What criticisms do you have of the research that’s been done into the effects of the Web on sexual behaviour, sexuality and attitudes to sex?
There has been some very good research in this area, but a lot of it is limited either because there’s a lack of funding, or because certain topics (i.e. how we date online) are not a priority (unless twinned with research on STIs). I’ve been particularly concerned with research on young people online. For example one study, which had a lot of attention, involved practitioners searching people’s MySpace accounts and telling them off for having sexual content. When young people removed said content it was interpreted as researchers as a form of behaviour change. They advocated this as a means for practitioners to get involved online (paper linked here) I felt they had merely shown young people, when sent an unsolicited message from a medic, removed some or all of their profiles. It did not show they had changed their behaviour. Nor were suggestive photos or discussions about sex a surefire sign young people were sexually active. The focus more on young women doing this felt like an exercise in ‘slut shaming’ to me and raised numerous ethical questions I was surprised reviewers didn’t pick up on. (This is interesting compared to other studies which indicate most young people use social networking sites sensibly, or recommend young people need to know the pros and cons of such sites, and parents play a role in educating/protecting their children).

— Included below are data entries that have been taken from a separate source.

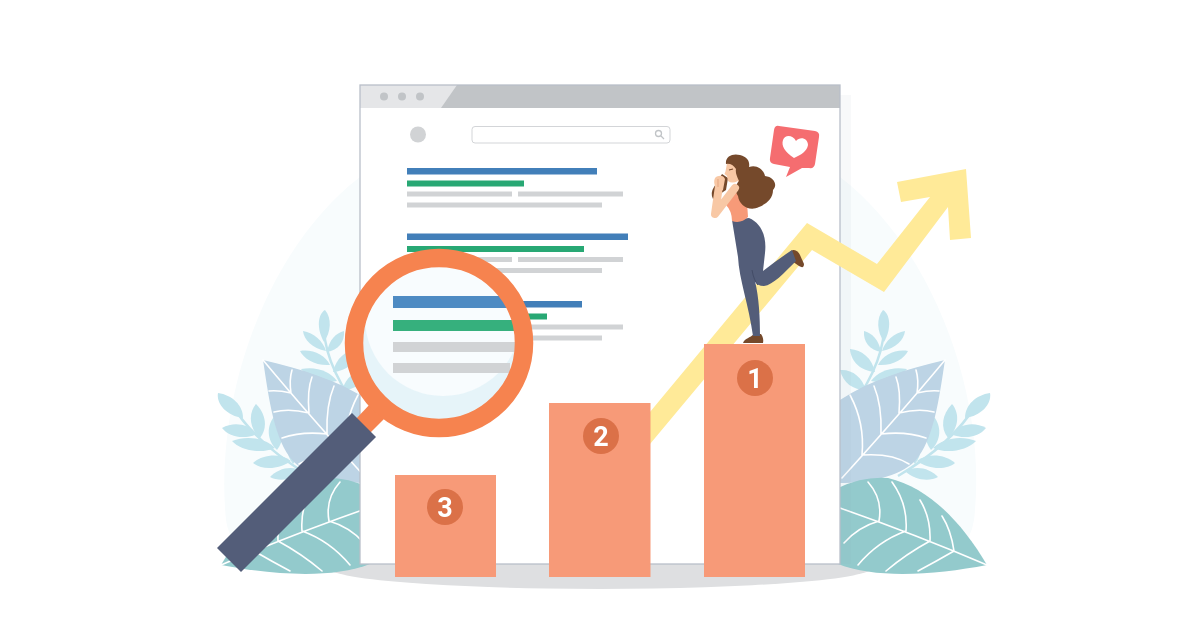
<!DOCTYPE html>
<html lang="en">
<head>
<meta charset="utf-8">
<title>Search ranking illustration</title>
<style>
:root {
  --mist: #f8fcfd;
  --floor: #dedfe1;
  --line: #b9bfc9;
  --bar: #c1c4c7;
  --tab: #e5e6e8;
  --grey: #d1d3d5;
  --blue: #427fb9;
  --green: #28a874;
  --red: #f56d70;
  --coral: #f79a78;
  --badge: #db7148;
  --orange: #f6834f;
  --navy: #535d79;
  --yellow: #ffea98;
  --sprig: #c1e4ed;
  --lilac: #bdd4e5;
  --teal: #93cacc;
  --hair: #75492b;
  --skin: #f8c8a5;
}
html, body { margin: 0; background: #fff; overflow: hidden; }
svg { display: block; width: 1200px; height: 631px; }
.blue { fill: var(--blue); }
.green { fill: var(--green); }
.grey { fill: var(--grey); }
.red { fill: var(--red); }
.coral { fill: var(--coral); }
.navy { fill: var(--navy); }
.hair { fill: var(--hair); }
.skin { fill: var(--skin); }
.arm { fill: none; stroke: var(--skin); stroke-width: 8; stroke-linecap: round; stroke-linejoin: round; }
.sprig { fill: var(--sprig); }
.stem { fill: none; stroke: var(--sprig); stroke-width: 2.5; }
.vein { fill: none; stroke: #fff; stroke-width: 1.6; stroke-linecap: round; }
.badge { fill: var(--badge); }
.rank { font: 700 27px Roboto, Inter, sans-serif; fill: #fff; text-anchor: middle; }
</style>
</head>
<body>
<svg viewBox="0 0 1200 631" role="img" aria-label="A woman on top of a ranking podium in front of a search results page">
  <defs>
    <clipPath id="lens-clip"><circle cx="439" cy="343" r="77"/></clipPath>
    <g id="foliage">
      <g id="tall-sprig">
        <path class="stem" d="M324 330Q326 370 366 420"/>
        <g class="sprig">
          <path d="M324 342C316 328 318 314 325 310C332 318 331 332 324 342Z"/>
          <path d="M326 351C312 348 304 340 303 331C314 333 323 341 326 351Z"/>
          <path d="M327 352C329 340 336 333 344 331C345 342 338 350 327 352Z"/>
          <path d="M330 365C315 366 304 359 300 351C313 349 325 355 330 365Z"/>
          <path d="M333 372C336 358 346 350 358 349C357 362 347 371 333 372Z"/>
          <path d="M337 381C322 384 308 379 301 369C316 366 330 371 337 381Z"/>
          <path d="M342 390C346 377 356 369 368 370C365 383 355 390 342 390Z"/>
        </g>
      </g>
      <g id="low-sprig">
        <path class="stem" d="M232 405Q256 444 310 476"/>
        <g class="sprig">
          <path d="M243 418C227 416 216 404 218 393C232 395 243 405 243 418Z"/>
          <path d="M257 434C244 440 229 437 222 428C234 421 249 424 257 434Z"/>
          <path d="M260 438C248 427 249 412 256 404C266 414 268 428 260 438Z"/>
          <path d="M275 448C262 454 241 451 232 441C247 435 265 438 275 448Z"/>
          <path d="M277 450C266 440 267 425 274 417C284 427 285 440 277 450Z"/>
          <path d="M291 461C279 470 261 470 253 463C263 454 281 453 291 461Z"/>
          <path d="M293 464C285 454 286 440 292 433C301 444 301 455 293 464Z"/>
          <path d="M303 471C294 480 279 482 270 477C278 468 292 465 303 471Z"/>
        </g>
      </g>
      <g id="lilac-leaf">
        <path fill="var(--lilac)" d="M263 360C301 369 338 380 368 400V483C340 483 309 477 293 461C274 440 269 399 263 360Z"/>
        <path class="vein" d="M263 360Q307 413 366 478M291 393Q289 380 292 370M291 393Q278 390 269 391M309 413Q307 390 312 377M309 413Q289 408 274 412M327 434Q326 405 334 386M327 434Q302 431 282 438M346 455Q343 423 358 395M346 455Q316 453 299 464"/>
      </g>
      <g id="teal-leaf">
        <path fill="var(--teal)" d="M221 565C246 523 278 488 320 478Q345 476 370 488V564C332 579 273 575 221 565Z"/>
        <path class="vein" d="M221 565Q291 535 368 508M254 551Q257 530 266 516M254 551Q273 562 290 571M278 541Q277 518 288 500M278 541Q302 554 322 571M302 531Q300 504 316 482M302 531Q330 541 350 565M329 521Q325 499 340 482M329 521Q350 527 364 543"/>
      </g>
    </g>
    <g id="result">
      <rect class="grey" x="407" y="191.500" width="105" height="5"/>
      <rect class="grey" x="518" y="191.500" width="105" height="5"/>
      <rect class="grey" x="407" y="202.500" width="195" height="5"/>
    </g>
  </defs>

  <g id="backdrop">
    <path fill="var(--mist)" d="M226 520C214 400 265 250 360 177C500 70 700 70 840 177C935 250 988 400 974 520Q968 560 920 565H280Q232 560 226 520Z"/>
    <ellipse fill="var(--floor)" cx="600" cy="567" rx="274" ry="22"/>
    <use href="#foliage"/>
    <use href="#foliage" transform="translate(1208 0) scale(-1 1)"/>
    <rect x="840" y="95" width="11" height="469" fill="#8b93a0" opacity=".06"/>
  </g>

  <g id="browser">
    <rect x="360" y="85" width="480" height="479" fill="#fff"/>
    <rect x="360" y="85" width="480" height="23" fill="var(--bar)"/>
    <polygon points="360,85 457,85 441,108 360,108" fill="var(--tab)"/>
    <rect x="360" y="85" width="480" height="479" fill="none" stroke="var(--line)" stroke-width="1.300"/>
    <g fill="var(--bar)">
      <circle cx="384" cy="96.500" r="4"/><circle cx="402" cy="96.500" r="4"/><circle cx="420" cy="96.500" r="4"/>
    </g>
    <circle id="page-emblem" class="grey" cx="418" cy="134.500" r="8"/>
    <g id="search-box" fill="none" stroke="#d3d5d8">
      <rect x="472" y="126.500" width="198" height="16.500" rx="3"/>
      <g stroke="#c1c4c7" stroke-width="1.300"><circle cx="658.500" cy="133.500" r="3"/><path d="M661 136L664 139"/></g>
    </g>
    <g id="results">
      <rect class="blue" x="407" y="168" width="190" height="6.500"/>
      <rect class="green" x="407" y="180.500" width="117" height="6"/>
      <use href="#result"/>
      <rect class="blue" x="407" y="233.500" width="221" height="6.500"/>
      <rect class="green" x="407" y="246" width="177" height="6"/>
      <use href="#result" y="65.500"/>
      <rect class="blue" x="407" y="301" width="175" height="6.500"/>
      <rect class="green" x="407" y="313.500" width="140" height="6"/>
      <use href="#result" y="133"/>
    </g>
  </g>

  <g id="magnifier">
    <polygon points="371,403 385,418 369,434 355,420" fill="var(--orange)"/>
    <polygon class="navy" points="352,413 376,437 241,572 217,548"/>
    <circle cx="439" cy="343" r="80" fill="#e6f4f9"/>
    <g clip-path="url(#lens-clip)">
      <circle cx="443" cy="318" r="78" fill="#f8fcfe"/>
      <path d="M393 296H530V308H393Z" fill="#4e8bc3"/>
      <path d="M393 320H530V331H393Z" fill="#36b07d"/>
      <path class="grey" d="M393 342H530V352H393ZM393 363H510V373H393Z"/>
    </g>
    <circle cx="439" cy="343" r="85" fill="none" stroke="var(--orange)" stroke-width="18.500"/>
  </g>

  <polygon id="growth-arrow" fill="var(--yellow)" points="640,424 807,223 877,264 930,197 901,202 897,182 966,169 971,238 950,240 948,207 884,292 812,250 640,456"/>

  <g id="podium">
    <rect class="coral" x="395" y="475" width="101" height="102"/>
    <rect class="coral" x="549" y="403" width="101.500" height="174"/>
    <rect class="coral" x="704" y="344" width="101" height="233"/>
    <circle class="badge" cx="445" cy="507" r="18"/>
    <circle class="badge" cx="601" cy="436" r="18"/>
    <circle class="badge" cx="755" cy="378" r="18"/>
    <text class="rank" x="445" y="516.500">3</text>
    <text class="rank" x="601" y="445.500">2</text>
    <text class="rank" x="755" y="387.500">1</text>
  </g>

  <g id="woman">
    <g id="shoes" class="hair">
      <path d="M790 252C794 248 798 251 800 255L804 264Q804 269 799 266L789 259Z"/>
      <path d="M743 343C745 338 750 338 754 334H761Q764 338 763 343Z"/>
    </g>
    <path class="navy" d="M732 220L749 218C761 223 767 236 765 253L763 271Q777 260 792 250L796 261C784 273 773 285 764 286Q757 286 755 281C759 298 760 317 760 336H753C749 306 739 279 738 257Z"/>
    <path fill="none" stroke="#434c67" d="M752 270Q754 281 758 285"/>
    <path class="coral" d="M727 200C734 188 746 191 747 202L748 217Q741 224 732 221Q732 211 726 205Z"/>
    <path class="hair" d="M714 187Q710 193 713 199L720 194L726 190L728 178L722 174Z"/>
    <path class="skin" d="M727 163C726 168 726 171 724.500 174L727 176L728 181Q732 184 738 181V192L748 190V163Z"/>
    <path class="hair" d="M726 164C725 156 733 153 740 155C748 157 750 162 749 167C757 164 764 170 765 176C774 177 778 185 773 190C773 199 766 204 759 207C749 212 739 205 738 196C734 190 736 184 739 181Q735 173 736 169Q732 163 726 164Z"/>
    <path d="M729 170L733 169" fill="none" stroke="var(--hair)" stroke-width="1.200"/>
    <path class="arm" d="M719 186L715 214L735 188"/>
    <path class="skin" d="M715 186C713 180 715 176 719 176Q723 175 725 179L723 190L716 193Z"/>
    <path fill="none" stroke="#e4a581" d="M718 179V187"/>
  </g>

  <g id="like-bubble">
    <path class="red" d="M779 126L815 131Q820 132 819 137L815 164Q814 169 809 168L802 168L786 177L790 167L774 164Q769 163 770 158L774 130Q775 125 779 126Z"/>
    <path fill="#fff" d="M794 158C785 152 781 146 783 140C785 134 793 135 796 141C800 136 808 138 808 145C807 151 801 155 794 158Z"/>
  </g>
</svg>
</body>
</html>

Much of this kind of research comes from medicine (particularly sexual health or paediatrics). From practitioners who often know a lot about young people or sexual health, but often don’t know much about research methods or particularly the online environment. So you get studies that tend to follow rather than question moral panics (for example on sexting, coercion, risky behaviour) and which see ‘the Internet’ as one thing that directly harms young people. The opportunity for young people to get advice online (particularly for LGBT, disabled, BME and at risk youth) is often forgotten. A classic example of this in practice can be found in this position paper on the media and YP from Paediatrics. It suggests the media, and particularly Internet, encourages young people to view/consider sex. It fails to acknowledge for many teens the biggest trend is in ‘abstinence media’ (ie Twilight, High School Musical).
Because of a lack of understanding about young people, critical research on sex, and particularly online environments, there is a danger funding bodies pay for research to be done on young people/sex/Web that are outdated before they begin. Researchers can be equally ill informed, so design studies that are well intentioned but don’t fully focus on the issues affecting young people and the Web. Reviewers and journal editors also may lack awareness to be able to evaluate research/interventions.
Some work appears to reinvent the wheel also. For example there are plenty of youth websites and sources where young people can be researched about online activity. Yet we see researchers with little or no knowledge of youth journalism and the Web setting up their own websites or forums to ‘test’ young people’s Internet use. This creates static and artificial situations where young people’s Web use is not truly assessed. The worry comes where such studies show the Web is either helpful or harmful to young people, when in fact their real interactions online have not fully been explored.